I think I become obsessed with Edmonton's streetscapes when I am working night shifts. If I believed in being lonely, perhaps I would blame loneliness. Instead, I think my curiosity or fascination stems from the quiet of Edmonton's downtown streets at night. Men curl up on the sidewalks to sleep, and taxi cabs slow way down to encourage you to take a lift.
There is really nothing special about my walk home each night. I suppose I could be walking home along any street in any city anywhere in the country. Last night, I was greeted by the sweet scent of the river valley. Tonight, a puddle of orange puke waited half a block from my apartment building. The puddle was actually there this afternoon, too, but in the hours since I last saw it someone placed a plastic bag atop. This does nothing to hide the smell but hopefully the street cleaners will have their way with it.
I know, I know. Not a lovely streetscape. I hope I'm not doing any particular injustice to Edmonton; it really is a lovely city, marked by the same problems as any other place.
So, a totally different subject....
I've been thinking a lot lately about proper starts. Books are not like newspaper articles; they do not have a lede, per se. But there is a certain expectation of having them start off on the right foot. They should draw the reader in with something special, some little curiosity that makes a person keep going.
You're probably thanking me for being Capt. Obvious now.
But I wanted to share some of my favourite starts, pretty randomly pulled from my book shelves. (While pulling, I grabbed a bunch of other books I expected to have bright starts, and was sorely disappointed. Perhaps tomorrow I will share the worst bunch in another blog entry.)
From John Irving's A Widow for One Year:
One night when she was four and sleeping in the bottom bunk of her bunk bed, Ruth Cole woke to the sound of lovemaking--it was coming from her parents' bedroom. It was a totally unfamilliar sound to her. Ruth had recently been ill with a stomach flu; when she first heard her mother making love, Ruth thought that her mother was throwing up.

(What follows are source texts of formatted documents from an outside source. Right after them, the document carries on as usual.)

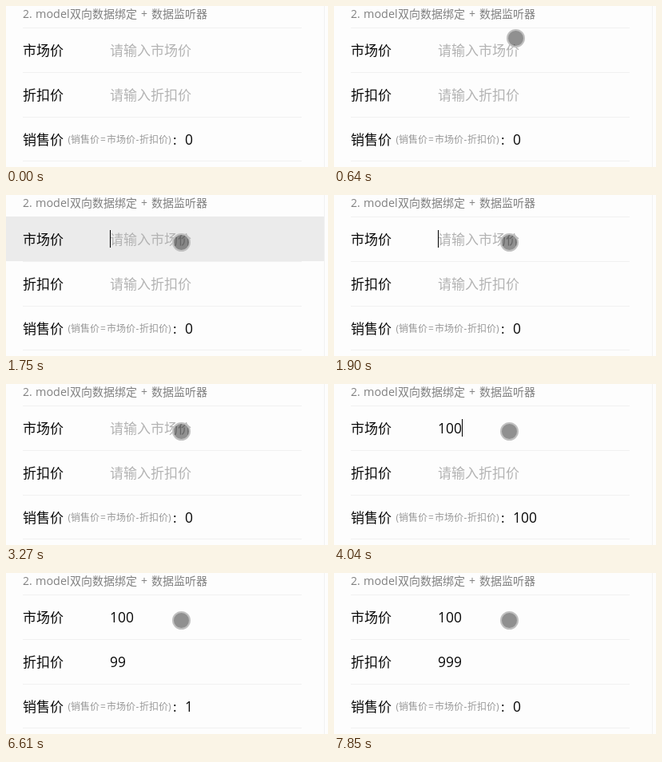
These frames come from a looping animation (403x202 px, 8000 ms). An HTML page:

```html
<!DOCTYPE html>
<html lang="zh-CN">
<head>
<meta charset="utf-8">
<title>双向数据绑定</title>
<style>
html, body { margin: 0; width: 100%; height: 100%; overflow: hidden; background: #fdfdfd; }
svg { display: block; width: 403px; height: 202px; }
text { font-family: "Open Sans", "Noto Sans", "Noto Sans CJK SC", "Noto Sans CJK", sans-serif; fill: #080808; }
.label { font-size: 17px; }
.num { font-size: 17.4px; }
.title { font-size: 14px; fill: #808080; }
.note { font-size: 12px; fill: #999; }
.hint { font-size: 17px; fill: #b3b3b3; }
.line { fill: #f1f1f1; }
</style>
</head>
<body>
<svg viewBox="0 0 403 202">
  <rect width="403" height="202" fill="#fdfdfd"/>
  <rect class="line" x="398" width="1" height="202"/>
  <g id="lines"></g>
  <rect id="press" y="27" width="398" height="56" fill="#ebebeb"/>

  <g class="title">
    <text class="title" x="21" y="15">2.</text>
    <text class="title" x="37" y="15" style="font-size:14.4px">model</text>
    <text class="title" x="80" y="15">双向数据绑定</text>
    <text class="title" x="169" y="15">+</text>
    <text class="title" x="182" y="15">数据监听器</text>
  </g>

  <text class="label" x="21" y="62">市场价</text>
  <text class="label" x="21" y="118">折扣价</text>
  <text class="label" x="21" y="174">销售价</text>
  <text class="note" x="77.5" y="172">(</text>
  <text class="note" x="81" y="172">销售价</text>
  <text class="note" x="118" y="172">=</text>
  <text class="note" x="126" y="172">市场价</text>
  <text class="note" x="162.5" y="172">-</text>
  <text class="note" x="167" y="172">折扣价</text>
  <text class="note" x="203" y="172">)</text>
  <text class="label" x="209" y="174">:</text>

  <text class="hint" id="hint0" x="130" y="62">请输入市场价</text>
  <text class="hint" id="hint1" x="130" y="118">请输入折扣价</text>
  <text class="num" id="field0" x="130" y="62"></text>
  <text class="num" id="field1" x="130" y="118"></text>
  <text class="num" id="total" x="224" y="174">0</text>

  <rect id="caret" width="1" height="22" fill="#000"/>
  <g id="pointer">
    <circle r="10.5" fill="#000" fill-opacity=".43"/>
    <circle r="10.5" fill="none" stroke="#c0c0c0" stroke-width="2"/>
  </g>
</svg>
<script>
const LOOP = 8000;
const $ = id => document.getElementById(id);

// Each track lists [start time, value]; values hold until the next entry.
const market = [[0, ''], [3520, '1'], [3920, '10'], [4040, '100']];
const discount = [[0, ''], [5780, '9'], [6060, '99'], [7290, '999']];
const focus = [[0, 0], [4880, 1]];
const pressed = [[0, false], [1750, true], [1900, false]];
const caretOn = [[0, false], [1750, true], [2180, false], [2740, true], [3270, false],
  [3520, true], [4600, false], [4880, true], [5380, false], [5780, true],
  [6610, false], [7170, true], [7850, false]];
const pointer = [[0, null], [520, [228, 36]], [640, [227.5, 40.5]],
  [790, [222.5, 53]], [910, [219.5, 59.5]]];

function at(track, t) {
  let value;
  for (const [start, v] of track) if (t >= start) value = v;
  return value;
}

function show(el, on) {
  el.setAttribute('visibility', on ? 'visible' : 'hidden');
}

for (const y of [27, 83, 139, 194]) {
  const line = document.createElementNS('http://www.w3.org/2000/svg', 'rect');
  line.setAttribute('class', 'line');
  line.setAttribute('x', 21);
  line.setAttribute('y', y);
  line.setAttribute('width', 349);
  line.setAttribute('height', 1);
  $('lines').append(line);
}

function draw(t) {
  const values = [at(market, t), at(discount, t)];
  values.forEach((v, i) => {
    $('field' + i).textContent = v;
    show($('hint' + i), !v);
  });
  $('total').textContent = Math.max(0, values[0] - values[1]);

  const row = at(focus, t);
  $('caret').setAttribute('x', 130 + 10 * values[row].length);
  $('caret').setAttribute('y', 44 + 56 * row);
  show($('caret'), at(caretOn, t));
  show($('press'), at(pressed, t));

  const pos = at(pointer, t);
  show($('pointer'), pos);
  if (pos) $('pointer').setAttribute('transform', `translate(${pos})`);
}

const origin = performance.now();
function tick() {
  draw((performance.now() - origin) % LOOP);
  requestAnimationFrame(tick);
}
tick();
</script>
</body>
</html>
```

From Amulya Malladi's The Mango Season:
Don't kill yourself if you get pregnant, was my mother's advice to me when I was fifteen years old and a classmate of mine was rumoured to have committed suicide because she was with child.
From Margaret Atwood's Lady Oracle:
I planned my death carefully; unlike my life, which meandered along from one thing to another, despite my feeble attempts to control it. My life had a tendency to spread, to get flabby, to scroll and festoon like the frame of a baroque mirror, which came from following the line of least resistance. I wanted my death, by contrast, to be neat and simple, understated, even a little severe, like a Quaker church or the basic black dress with a single strand of pearls much praised by fashion magazines when I was fifteen. No trumpets, no megaphones, no spangles, no loose ends, this time. The trick was to disappear without a trace, leaving behind me the shadow of a corpse, a shadow everyone would mistake for solid reality. At first I thought I'd managed it.
And, perhaps the simplest of them all, from Ray Bradbury's Fahrenheit 451:
It was a pleasure to burn.